If you’re a fan of the Maigret novels, I’d advise caution approaching The Stain in the Snow (originally published as La Neige etait Sale). Whilst Simenon’s policiers have the detective as a steady, (literally) weighty presence at their centre, this novel is altogether more unstable. Simenon described this and some of his other non-Maigret works as romans dur – hard … Continue reading

An Evening with Mark Z. Danielewski

‘This is not for you.’ These five words begin Mark Z. Danielewski’s singular House of Leaves. What follows is a gripping, challenging, sometimes baffling but never predictable novel about a haunted house a quarter of an inch bigger on the inside than the outside, and which contains a labyrinth powerful enough to extend beyond the page, … Continue reading

Six things I learnt from my blog

Improbable as it may seem, ‘What Are You Reading For?’ is one year old – cue streamers, balloons and champagne all round. It’s certainly been busy – I’ve written 61 posts (including this one), welcomed visitors from 68 different countries, and gathered 694 followers. All this would be reward enough, but I’ve also learnt a … Continue reading

The McBainiad, Book 4: ‘The Con Man’ (1957)

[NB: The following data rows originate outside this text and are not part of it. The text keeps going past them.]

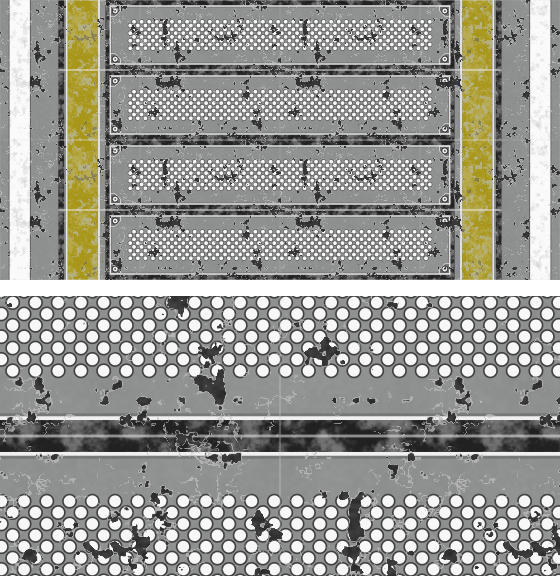
Top: the whole. Bottom: its middle third, enlarged.
Reproduce this texture procedurally as a Shadertoy shader.

```glsl
// Worn metal walkway: four perforated, bolted plates stacked between
// yellow hazard strips and white edge stripes, mirrored left to right.
// Canvas is 384 units high (96 per plate); wear is noise tiling every 192.

float px; // size of one output pixel in canvas units

float hash(vec2 p) {
    vec3 q = fract(p.xyx * vec3(0.1031, 0.103, 0.0973));
    q += dot(q, q.yzx + 33.33);
    return fract((q.x + q.y) * q.z);
}

// Value noise over the unit square, repeating with the given cell count
float noise(vec2 p, float cells) {
    p *= cells;
    vec2 i = floor(p), f = fract(p);
    f = f * f * (3.0 - 2.0 * f);
    vec2 a = mod(i, cells), b = mod(i + 1.0, cells);
    return mix(mix(hash(a), hash(vec2(b.x, a.y)), f.x),
               mix(hash(vec2(a.x, b.y)), hash(b), f.x), f.y);
}

// Ragged sum of octaves
float fbm(vec2 p, float cells) {
    float sum = 0.0, amp = 1.0, total = 0.0;
    for (int i = 0; i < 4; i++) {
        sum += amp * noise(p, cells);
        total += amp;
        cells *= 2.0;
        amp *= 0.6;
    }
    return sum / total;
}

// Antialiased coverage: inside a distance, and between two limits
float fill(float d) { return clamp(0.5 - d / px, 0.0, 1.0); }
float band(float x, float lo, float hi) { return fill(x - hi) - fill(x - lo); }

void mainImage(out vec4 fragColor, in vec2 fragCoord) {
    px = 384.0 / iResolution.y;
    vec2 p = fragCoord * px;
    float centerX = 0.5 * iResolution.x * px;
    vec2 q = vec2(p.x - centerX, mod(p.y, 96.0) - 48.0);
    float side = abs(q.x);

    // Wear fields
    vec2 tile = vec2(q.x, p.y) / 192.0;
    float cloud = fbm(tile, 7.0);
    float mottle = fbm(tile + 0.13, 30.0);
    float grain = noise(tile, 96.0) - 0.5;
    float patches = noise(tile + 0.37, 9.0) - 0.5;
    float chips = fbm(tile + 0.37, 22.0) + 0.35 * patches;
    float veins = fbm(tile + 0.71, 24.0);

    // Base metal and dark channels
    vec3 steel = vec3(0.56, 0.57, 0.565) + 0.04 * (cloud - 0.5) + 0.02 * grain;
    vec3 soot = vec3(mix(0.13, 0.45, smoothstep(0.3, 0.75, mottle)));
    vec3 paint = vec3(0.94);
    vec3 col = steel;
    col = mix(col, soot, fill(side - 239.0));
    col = mix(col, soot, band(side, 296.0, 304.0));

    // Yellow strips with light borders, then white stripes
    vec3 yellow = mix(vec3(0.66, 0.59, 0.1), vec3(0.72, 0.67, 0.32),
                      smoothstep(0.3, 0.7, cloud + 0.3 * grain));
    yellow = mix(yellow, vec3(0.71, 0.69, 0.5), smoothstep(0.55, 0.66, mottle));
    float strip = band(side, 250.0, 291.0);
    col = mix(col, yellow, strip);
    float border = band(side, 247.0, 249.5) + band(side, 291.5, 293.5);
    col = mix(col, paint, 0.9 * border);
    col = mix(col, vec3(0.3), 0.7 * band(side, 238.6, 240.0));
    float stripe = band(side, 343.0, 371.0);
    col = mix(col, vec3(0.3), band(side, 342.0, 372.0));
    col = mix(col, vec3(0.98) - 0.1 * smoothstep(0.5, 0.8, mottle), stripe);

    // Seams between rows: every second one is fainter
    float oddSeam = mod(floor(p.y / 96.0 + 0.5), 2.0);
    float seam = fill(abs(48.0 - abs(q.y)) - 0.7) * fill(side - 304.0);
    col = mix(col, paint, seam * mix(0.4, 0.9, oddSeam));

    // Plate with a bright outline
    vec2 inset = vec2(233.0, 40.0) - abs(q);
    float plate = -min(inset.x, inset.y);
    col = mix(col, steel, fill(plate));
    col = mix(col, vec3(0.3), 0.35 * band(plate, -2.4, -1.0));

    // Chamfered corner brackets with square-centred bolts
    float corner = max(max(inset.x, inset.y) - 15.0,
                       (inset.x + inset.y - 22.0) * 0.707);
    corner = max(corner, plate);
    col = mix(col, vec3(0.42), fill(corner));
    col = mix(col, vec3(0.85), band(corner, -1.3, 0.0));
    col = mix(col, paint, band(plate, -1.0, 0.7));
    vec2 bolt = abs(inset - 7.0);
    col = mix(col, vec3(0.15), fill(length(bolt) - 4.6));
    col = mix(col, paint, fill(length(bolt) - 3.4));
    col = mix(col, vec3(0.3), fill(max(bolt.x, bolt.y) - 1.1));

    // Staggered holes: a square lattice turned by 45 degrees
    vec2 cell = floor(vec2(q.x + q.y, q.x - q.y) / 10.4 + vec2(0.0, 0.5));
    cell.x += 0.5;
    vec2 hole = vec2(cell.x + cell.y, cell.x - cell.y) * 5.2;
    float inField = step(abs(hole.x), 206.0) * step(abs(hole.y), 19.0);
    float radius = length(q - hole);
    col = mix(col, vec3(0.25), inField * fill(radius - 3.4));
    float opening = inField * fill(radius - 2.65);
    col = mix(col, vec3(0.97), opening);

    // Faint joints of the wear tile
    vec2 joint = abs(fract(tile + 0.5) - 0.5) * 192.0;
    col = mix(col, vec3(0.8), 0.3 * fill(min(joint.x, joint.y) - 0.5));

    // Pale squiggles, then small ragged chips with light rims
    float exposed = (1.0 - 0.93 * stripe) * (1.0 - 0.65 * strip);
    float scratch = (1.0 - smoothstep(0.008, 0.03, abs(veins - 0.57)))
                  * smoothstep(0.5, 0.58, fbm(tile + 0.2, 12.0));
    col = mix(col, vec3(0.75), 0.75 * scratch * exposed * (1.0 - opening));
    float rim = smoothstep(0.685, 0.705, chips);
    col = mix(col, vec3(0.75), 0.7 * rim * exposed * (1.0 - opening));
    float chip = smoothstep(0.715, 0.74, chips);
    col = mix(col, vec3(0.18) + 0.1 * grain, 0.95 * chip * exposed);

    fragColor = vec4(clamp(col, 0.0, 1.0), 1.0);
}
```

‘Everybody has a right to earn a living.‘ McBain was certainly doing that at the beginning of his epic 87th Precinct series, one that documents almost 50 years of American history. I’m still somewhat staggered to recall that he wrote and published the first three novels in the space of a year – although by … Continue reading

Pierre Lemaitre, ‘Irene’ (2006)

I was blown away by Pierre Lemaitre’s Alex (you can read what I thought of it right here), so naturally had high hopes for the sequel. Or rather, prequel – Irene is Lemaitre’s first novel, but for some reason the English versions were published the other way round. Why was Alex translated first? Perhaps because it’s … Continue reading